## [WHAT THE TASK ASKS]
Within the entries below, how many lines carry the word "edge"? State the number and stop.

START SUPPLIED DATA

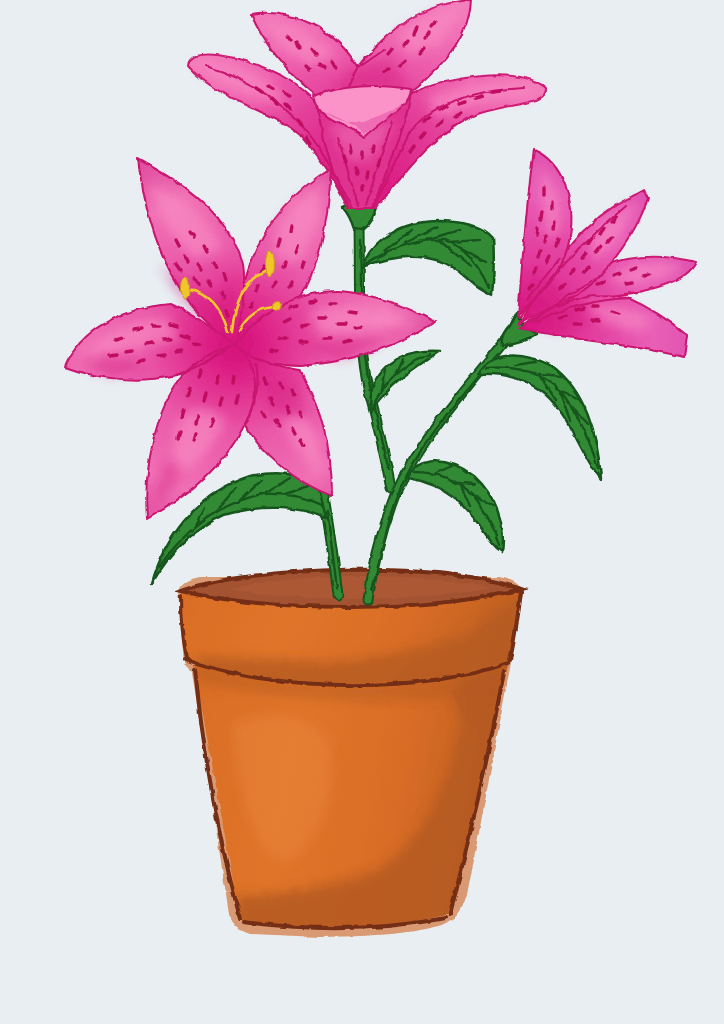
<!DOCTYPE html>
<html lang="en">
<head>
<meta charset="utf-8">
<title>Potted pink lilies</title>
<style>
:root{--sky:#e8eef2;--pink:#ea58a8;--deep:#d3127a;--edge:#c9156f;--speck:#c00f62;--pale:#fb92c8;--leaf:#338a35;--vein:#17561f;--clay:#dc7128;--clay-dark:#b45a22;--soil:#a45330;--line:#742d14;--gold:#f0c62c}
html,body{margin:0;height:100%;overflow:hidden;background:var(--sky)}
svg{display:block;width:724px;height:1024px}
.petal{stroke:var(--edge);stroke-width:2;stroke-linejoin:round}
.specks{fill:none;stroke:var(--speck);stroke-width:3.4;stroke-linecap:round}
.shade{fill:var(--deep);opacity:.4}
.light{fill:var(--pale);opacity:.6}
.crease{fill:none;stroke:var(--edge);stroke-width:2;stroke-linecap:round}
.leaf{fill:var(--leaf);stroke:var(--vein);stroke-width:2.5;stroke-linejoin:round}
.vein{fill:none;stroke:var(--vein);stroke-width:2.4;stroke-linecap:round}
.stem{fill:none;stroke:var(--vein);stroke-width:11;stroke-linecap:round}
.stem-core{fill:none;stroke:var(--leaf);stroke-width:7;stroke-linecap:round}
.pot-line{fill:none;stroke:var(--line);stroke-width:4;stroke-linecap:round}
.filament{fill:none;stroke:var(--gold);stroke-width:2.6;stroke-linecap:round}
.anther{fill:var(--gold);stroke:#c99a1c;stroke-width:1}
</style>
</head>
<body>
<svg viewBox="0 0 724 1024" role="img" aria-label="Three pink lilies growing in a terracotta pot">
<defs>
<radialGradient id="star-pink" gradientUnits="userSpaceOnUse" cx="236" cy="344" r="205">
<stop offset="0" stop-color="#d90f7c"/><stop offset=".2" stop-color="#e02a8c"/><stop offset=".45" stop-color="#ea58a8"/><stop offset=".75" stop-color="#f070b4"/><stop offset="1" stop-color="#e04d9f"/>
</radialGradient>
<radialGradient id="top-pink" gradientUnits="userSpaceOnUse" cx="360" cy="190" r="220">
<stop offset="0" stop-color="#d8107b"/><stop offset=".4" stop-color="#e33b98"/><stop offset=".68" stop-color="#ee62ae"/><stop offset="1" stop-color="#f380bd"/>
</radialGradient>
<radialGradient id="side-pink" gradientUnits="userSpaceOnUse" cx="520" cy="325" r="190">
<stop offset="0" stop-color="#d8107e"/><stop offset=".35" stop-color="#e23a9c"/><stop offset=".7" stop-color="#e95fb6"/><stop offset="1" stop-color="#dd4fae"/>
</radialGradient>
<linearGradient id="clay-fill" x1="0" y1="0" x2="1" y2=".15">
<stop offset="0" stop-color="#d96d25"/><stop offset=".35" stop-color="#e0752a"/><stop offset=".7" stop-color="#d96d26"/><stop offset="1" stop-color="#bf5f22"/>
</linearGradient>
<clipPath id="body-clip"><path d="M194 664C280 694 430 692 508 664L451 914Q350 938 240 920Z"/></clipPath>
<clipPath id="rim-clip"><path d="M181 592C280 614 430 612 521 590L508 664C430 692 280 694 187 661Z"/></clipPath>
<filter id="soft" x="-20%" y="-20%" width="140%" height="140%"><feGaussianBlur stdDeviation="6"/></filter>
<filter id="brush" x="-5%" y="-5%" width="110%" height="110%"><feTurbulence type="fractalNoise" baseFrequency=".09" numOctaves="2" seed="4"/><feDisplacementMap in="SourceGraphic" scale="4" xChannelSelector="R" yChannelSelector="G"/></filter>
</defs>
<rect width="724" height="1024" fill="var(--sky)"/>

<g id="pot" filter="url(#brush)">
<path d="M178 592Q180 580 200 577L500 577Q522 582 523 594L510 668L470 880Q464 916 448 922Q420 936 320 937L250 934Q230 928 228 908L192 672L184 664Z" fill="#d99a73"/>
<path d="M194 664C280 694 430 692 508 664L451 914Q350 938 240 920Z" fill="url(#clay-fill)"/>
<g clip-path="url(#body-clip)" fill="var(--clay-dark)">
<path filter="url(#soft)" opacity=".85" d="M515 660L470 672Q450 690 462 722Q440 830 380 868Q330 892 235 896L235 940H470Z"/>
<path filter="url(#soft)" opacity=".5" d="M190 660Q350 705 510 660L512 690Q380 716 196 682Z"/>
<path opacity=".45" d="M452 690L496 678L480 730Q462 722 452 690Z"/>
<path filter="url(#soft)" opacity=".5" fill="#e9863c" d="M232 722Q300 704 330 740Q340 820 290 862Q244 860 232 722Z"/>
</g>
<path d="M181 592C280 614 430 612 521 590L508 664C430 692 280 694 187 661Z" fill="url(#clay-fill)"/>
<g clip-path="url(#rim-clip)" fill="var(--clay-dark)" filter="url(#soft)">
<path opacity=".8" d="M525 600Q490 610 470 634Q400 656 330 662L195 656V700H520Z"/>
</g>
<path d="M181 591C250 566 440 560 521 589C430 613 270 612 181 591Z" fill="var(--soil)"/>
<path d="M230 589C300 572 420 572 490 588C420 602 300 602 230 589Z" fill="#b5603a" opacity=".5"/>
<path class="pot-line" d="M181 591C250 566 440 560 521 589C430 613 270 612 181 591ZM181 596Q181 630 187 658M521 592Q516 632 510 660M185 660C280 694 430 692 508 663M195 670Q208 800 240 918M504 672Q480 800 450 914M244 922Q350 936 446 918"/>
</g>

<g id="stems" filter="url(#brush)">
<path class="stem" d="M359 226C360 280 357 340 369 392Q382 440 391 488"/>
<path class="stem-core" d="M359 226C360 280 357 340 369 392Q382 440 391 488"/>
<path class="stem" d="M507 338C465 390 420 440 395 495Q376 545 368 600"/>
<path class="stem-core" d="M507 338C465 390 420 440 395 495Q376 545 368 600"/>
<path class="stem" d="M323 490Q332 545 338 595"/>
<path class="stem-core" d="M323 490Q332 545 338 595"/>
<path class="vein" d="M360 240C362 300 360 350 373 400L389 470M498 354C450 410 410 455 392 510L372 590M327 510L337 588"/>
</g>

<g id="leaves" filter="url(#brush)">
<path class="leaf" d="M362 267C372 240 400 221 440 221Q480 222 493 238Q495 265 492 295C474 290 462 268 440 261Q405 250 362 267Z"/>
<path class="vein" d="M364 265Q405 238 445 240Q472 250 489 288M385 251L412 230M405 243L438 227M425 240L460 230M450 242L480 240M440 241L470 266M458 246L486 262"/>
<path class="leaf" d="M371 412C366 378 390 348 440 351C414 368 388 385 371 412Z"/>
<path class="vein" d="M373 406Q388 372 430 354M382 390L386 369M396 375L403 360"/>
<path class="leaf" d="M478 374C490 352 520 350 552 366C585 390 598 435 601 479C580 455 572 418 545 394Q518 372 478 374Z"/>
<path class="vein" d="M486 368Q530 364 558 388Q584 420 598 468M515 365L536 362M540 374L562 376M556 388L580 400M568 402L588 424M540 376L556 400M560 392L570 420"/>
<path class="leaf" d="M408 478C416 456 448 456 474 476C496 496 506 525 502 552C488 544 480 520 458 500Q434 482 408 478Z"/>
<path class="vein" d="M414 472Q450 472 474 496Q492 520 499 545M436 473L452 466M458 483L476 484M474 496L492 506M460 484L470 506"/>
<path class="leaf" d="M152 583C164 540 195 494 250 476Q290 468 318 484L326 518C300 506 260 504 224 515Q180 535 152 583Z"/>
<path class="vein" d="M160 566Q200 508 262 494Q296 492 322 505M196 526L205 508M215 512L236 488M238 502L262 480M262 495L290 478M286 494L308 486"/>
</g>

<g id="top-lily" filter="url(#brush)">
<path class="leaf" d="M343 208Q358 200 376 207Q372 224 363 230L354 229Q350 216 343 208Z"/>
<path class="petal" fill="url(#top-pink)" d="M251 14C290 8 336 28 358 68L352 92L318 97C292 76 266 50 251 14Z"/>
<path class="light" filter="url(#soft)" d="M262 22Q306 20 338 56L312 66Q280 52 262 22Z"/>
<path class="petal" fill="url(#top-pink)" d="M356 70C386 30 420 4 471 0C470 34 446 64 411 92L344 98Z"/>
<path class="light" filter="url(#soft)" d="M396 34Q425 10 464 6L440 44L410 56Z"/>
<path class="shade" filter="url(#soft)" d="M332 92Q350 62 392 58L408 90Z"/>
<path class="petal" fill="url(#top-pink)" d="M348 208C336 184 326 166 300 135C270 110 218 100 188 66C188 46 240 54 282 76Q310 92 318 106C326 140 340 170 356 208Z"/>
<path class="light" filter="url(#soft)" d="M194 62Q240 60 272 84L290 106Q230 100 194 62Z"/>
<path class="petal" fill="url(#top-pink)" d="M366 208C376 160 390 118 410 94C446 76 520 66 546 88C548 106 508 102 472 116C430 138 408 170 376 208Z"/>
<path class="light" filter="url(#soft)" d="M424 98Q490 72 540 88L528 98Q476 100 440 118Z"/>
<path class="petal" fill="#e0318f" d="M316 98L411 92C405 134 386 170 372 208L350 208C334 180 322 140 316 98Z"/>
<path fill="#ee70b5" opacity=".6" filter="url(#soft)" d="M328 124L396 122L372 160H348Z"/>
<path class="petal" fill="var(--pale)" d="M314 96C340 85 380 84 411 89C410 108 386 116 364 137C348 122 320 126 314 96Z"/>
<path fill="#e85aa9" opacity=".65" d="M322 112Q342 124 364 122Q390 112 406 102Q388 118 364 134Q350 120 322 112Z"/>
<path class="crease" d="M206 66Q278 88 318 146L352 206M524 88Q440 92 410 132L374 206M358 68L384 50M338 138L358 205M392 122L366 205"/>
<path class="specks" stroke-width="2.6" d="M296 42l4 5M312 50l4 5M320 64l5 4M306 66l4 4M332 62l3 5M288 36l3 4M388 54l4-5M404 46l4-5M414 34l3-6M384 72l5-3M400 66l5-4M420 54l4-5M426 38l3-5M432 26l3-4M256 88l6 4M272 98l5 5M286 104l5 5M298 120l4 5M268 86l5 3M284 92l5 4M306 138l4 6M424 122l6-5M440 110l7-4M458 104l7-2M476 98l7-2M420 138l5-6M436 126l6-5M456 116l6-3M494 92l7-1M410 152l4-6M350 146l1 6M362 152v6M374 146l-1 6M356 168l1 6M368 172l-1 6M344 156l2 6M380 160l-2 6M362 186v5"/>
</g>

<g id="side-lily" filter="url(#brush)">
<path class="leaf" d="M517 312Q520 326 538 334Q522 344 502 346Q500 336 510 326Z"/>
<path class="petal" fill="url(#side-pink)" d="M545 304C575 276 620 244 696 262C686 284 640 294 592 298Z"/>
<path class="petal" fill="url(#side-pink)" d="M519 324C545 285 560 250 590 225C610 206 630 198 644 190L648 198C640 224 620 254 600 276C580 298 552 306 519 324Z"/>
<path class="petal" fill="url(#side-pink)" d="M518 316C522 270 526 200 534 150C562 162 576 200 570 236C566 266 546 292 518 316Z"/>
<path class="petal" fill="url(#side-pink)" d="M520 328C550 304 590 290 626 297C655 310 675 325 687 335L684 357C630 344 570 340 520 328Z"/>
<g class="light" filter="url(#soft)"><path d="M540 166Q562 190 560 230L546 240Z"/><path d="M588 240Q612 214 638 200Q624 236 596 262Z"/><path d="M612 274Q650 256 686 266Q660 284 612 284Z"/><path d="M586 306Q620 298 652 320L640 332Q600 326 586 306Z"/></g>
<path class="shade" filter="url(#soft)" d="M524 320L532 270L560 290L590 320L560 332Z"/>
<path class="crease" d="M520 318Q560 262 626 206M530 322Q570 294 600 276M534 322Q580 300 630 298M526 300Q546 276 560 258"/>
<path class="specks" stroke-width="2.6" d="M544 188v7M552 202v7M542 212l-1 7M554 222l-1 7M546 236l-1 6M538 228l-1 7M558 240l-2 6M540 250l-2 7M550 256l-3 6M536 268l-2 6M532 284l-2 5M588 244l4-6M600 234l4-6M612 222l4-5M582 258l4-5M596 252l5-6M608 242l4-5M570 274l4-5M584 272l5-5M560 288l5-4M598 284l6-2M614 276l6-2M630 270l6-2M626 284l6-1M644 276l6-1M560 318l6-2M576 310l7-2M592 306l7 0M574 324l7 0M592 320l7 1M612 312l6 2"/>
</g>

<g id="star-lily" filter="url(#brush)">
<path class="petal" fill="url(#star-pink)" d="M235 345C262 362 278 367 300 370C320 410 332 440 332 496C296 482 262 456 243 422Z"/>
<path class="petal" fill="url(#star-pink)" d="M235 345C262 366 258 400 245 424C225 465 190 495 147 519C143 470 155 410 182 376C200 358 215 348 235 345Z"/>
<path class="petal" fill="url(#star-pink)" d="M235 345C218 350 198 372 172 376C135 384 95 378 65 367C80 330 120 308 172 304C195 315 215 330 235 345Z"/>
<path class="petal" fill="url(#star-pink)" d="M235 345C238 300 246 220 331 168C328 230 318 270 300 297C280 314 255 325 235 345Z"/>
<path class="petal" fill="url(#star-pink)" d="M236 345C196 320 152 270 138 159C186 185 228 214 243 264C247 290 240 320 236 345Z"/>
<path class="petal" fill="url(#star-pink)" d="M235 345C262 310 300 290 340 291C380 295 410 308 435 322C400 346 350 362 300 366C270 365 250 360 235 345Z"/>
<g class="light" filter="url(#soft)"><path d="M150 184Q200 200 224 250L196 258Q160 230 150 184Z"/><path d="M276 226Q300 196 324 182Q318 232 302 262L276 260Z"/><path d="M310 312Q370 296 416 320Q370 338 320 334Z"/><path d="M84 356Q110 322 166 316L180 340Q130 350 84 356Z"/><path d="M176 424Q200 396 226 420Q204 466 172 480Z"/><path d="M284 420Q306 406 318 440L322 476Q296 456 284 420Z"/></g>
<g class="shade" filter="url(#soft)"><path d="M160 264L216 304L236 270L232 340Q190 320 160 264Z"/><path d="M166 460L186 470L152 508ZM80 364Q110 352 150 368L110 376ZM300 344Q360 340 410 330L340 360ZM264 380L294 378L310 416L270 414Z"/><circle cx="236" cy="346" r="24"/></g>
<path class="crease" d="M172 376Q205 366 224 350M182 376Q205 352 235 345M245 424Q262 390 256 364"/>
<path class="specks" d="M176 240l3 6M190 232l4 5M204 246l3 6M184 256l4 6M198 264l3 6M214 262l3 6M224 274l2 6M208 280l3 6M194 278l4 6M222 292l2 6M210 300l4 5M226 310l2 6M176 264l4 6M292 226l-1 6M280 240l-2 6M298 246l-2 6M286 262l-3 6M304 262l-2 6M264 266l-3 6M276 282l-4 5M292 282l-3 5M258 286l-2 6M252 302l-2 5M290 308l7-2M310 302l7-1M330 304l7 0M350 312l7 1M318 318l7 0M338 324l8 0M302 326l7-1M284 322l6-3M354 328l7-1M324 338l7 0M300 342l7 0M280 338l6 0M344 342l7-2M270 350l6 1M116 340l7-2M134 330l7-1M152 326l7 0M170 324l7 2M126 352l7-1M146 344l7-1M164 340l7 0M182 336l7 2M138 362l7-2M158 356l7-1M176 352l6-1M194 344l6 1M110 356l6-1M202 370l-3 7M218 376l-2 7M234 376l-1 7M190 388l-3 7M206 394l-2 7M222 398l-2 7M238 396l-2 7M184 410l-2 7M198 416l-2 7M214 420l-3 7M196 434l-2 7M180 432l-2 7M264 378l2 6M280 382l3 6M292 390l2 6M270 398l3 6M286 406l3 6M300 412l2 6M276 420l4 6M292 428l3 6M262 412l3 5M300 440l3 6"/>
<g id="stamens">
<path class="filament" d="M189 290Q218 294 228 332M266 270Q236 284 232 332M272 307Q250 310 239 331"/>
<ellipse class="anther" cx="185" cy="288" rx="4.5" ry="11"/>
<ellipse class="anther" cx="270" cy="264" rx="4.5" ry="13"/>
<ellipse class="anther" cx="276" cy="306" rx="5" ry="4" transform="rotate(-30 276 306)"/>
</g>
</g>
</svg>
</body>
</html>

END SUPPLIED DATA

## [TASK RESPONSE]
3